Each line that has the string "floor" must be copied from the records below.

Stored data entries:
--- --- ---
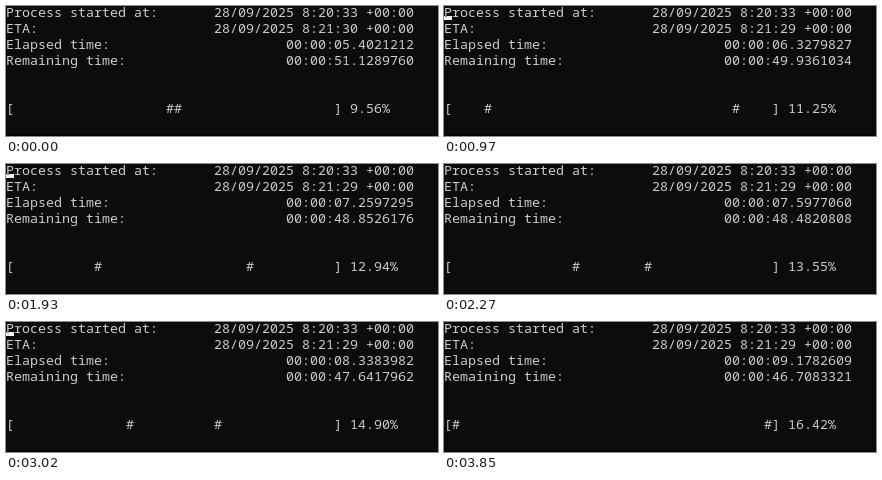
Animation of 432 by 130 pixels, one loop 3.91 s. Source, as an HTML page:

```html
<!DOCTYPE html>
<html lang="en">
<head>
<meta charset="utf-8">
<title>Console progress</title>
<style>
  html, body { margin: 0; width: 100%; height: 100%; overflow: hidden; background: #0c0c0c; }
  svg { display: block; isolation: isolate; }
  text {
    font-family: "Noto Sans Mono", "DejaVu Sans Mono", monospace;
    font-size: 13.3333px;
    fill: #ccc;
    white-space: pre;
  }
  #cursor { fill: #fff; mix-blend-mode: difference; }
</style>
</head>
<body>
<svg id="stage" width="432" height="130" viewBox="0 0 432 130">
  <rect width="432" height="130" fill="#0c0c0c"/>
  <rect y="129" width="432" height="1" fill="#050306"/>
</svg>
<script>
const LOOP = 3910, CELL = 8, LINE = 16, BASE = 11;
const LAST = 56, STEPS = 61;
const BLINK = 600, BLINK_START = 400;
const TICKS = 1e7;

// step, elapsed ticks, remaining ticks
const clock = [
  [0, 54021212, 511289760],
  [6, 57753674, 506472658],
  [14, 63279827, 499361034],
  [28, 72597295, 488526176],
  [39, 80032777, 480374367],
  [50, 87405428, 471670275],
  [56, 91782609, 467083321]
];

// Redraws come every 70 ms, with a few short and one long
const short = new Set([3, 18, 20, 22, 32, 34, 37, 49, 56]);
const starts = [];
for (let i = 0, t = 0; i <= LAST; i++) {
  starts.push(t);
  t += short.has(i) ? 60 : i === 14 ? 80 : 70;
}

const stage = document.getElementById("stage");

function add(tag, attrs, content = "") {
  const node = document.createElementNS("http://www.w3.org/2000/svg", tag);
  for (const key in attrs) node.setAttribute(key, attrs[key]);
  node.textContent = content;
  return stage.appendChild(node);
}

const put = (col, row, content) =>
  add("text", { x: col * CELL, y: BASE + row * LINE }, content);

["Process started at:", "ETA:", "Elapsed time:", "Remaining time:"]
  .forEach((label, row) => put(0, row, label));
put(26, 0, "28/09/2025 8:20:33 +00:00");
put(0, 6, "[");
put(41, 6, "]");
const eta = put(26, 1);
const elapsed = put(35, 2);
const remaining = put(35, 3);
const left = put(20, 6, "#");
const right = put(21, 6, "#");
const percent = put(43, 6);
const cursor = add("rect", { id: "cursor", x: 0, y: 10, width: CELL, height: 4 });

function span(ticks) {
  const sec = Math.floor(ticks / TICKS);
  return "00:00:" + String(sec).padStart(2, "0") + "." +
    String(ticks % TICKS).padStart(7, "0");
}

function readClock(step) {
  let i = 0;
  while (i < clock.length - 2 && step >= clock[i + 1][0]) i++;
  const a = clock[i], b = clock[i + 1];
  const f = (step - a[0]) / (b[0] - a[0]);
  return [1, 2].map(c => Math.round(a[c] + (b[c] - a[c]) * f));
}

// Distance of each mark from the middle: out, back, then a jump to the ends
function spread(k) {
  const p = k % 42;
  if (p === 41) return 19;
  if (p === 40) return 0;
  return p < 20 ? p : 39 - p;
}

function draw(time) {
  const t = time % LOOP;
  let step = LAST;
  while (starts[step] > t) step--;

  const [gone, rest] = readClock(step);
  const total = gone + rest;
  const second = total > 56.34 * TICKS ? 30 : 29;
  eta.textContent = `28/09/2025 8:21:${second} +00:00`;
  elapsed.textContent = span(gone);
  remaining.textContent = span(rest);
  percent.textContent = (100 * gone / total).toFixed(2) + "%";

  const d = spread(Math.floor(step * STEPS / LAST));
  left.setAttribute("x", (20 - d) * CELL);
  right.setAttribute("x", (21 + d) * CELL);

  const phase = Math.floor((starts[step] - BLINK_START) / BLINK);
  cursor.setAttribute("visibility", phase >= 0 && phase % 2 === 0 ? "visible" : "hidden");
}

const begin = performance.now();
function tick() {
  draw(performance.now() - begin);
  requestAnimationFrame(tick);
}
tick();
</script>
</body>
</html>
```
--- --- ---
◆ **TASK OUTPUT**
  const sec = Math.floor(ticks / TICKS);
  const d = spread(Math.floor(step * STEPS / LAST));
  const phase = Math.floor((starts[step] - BLINK_START) / BLINK);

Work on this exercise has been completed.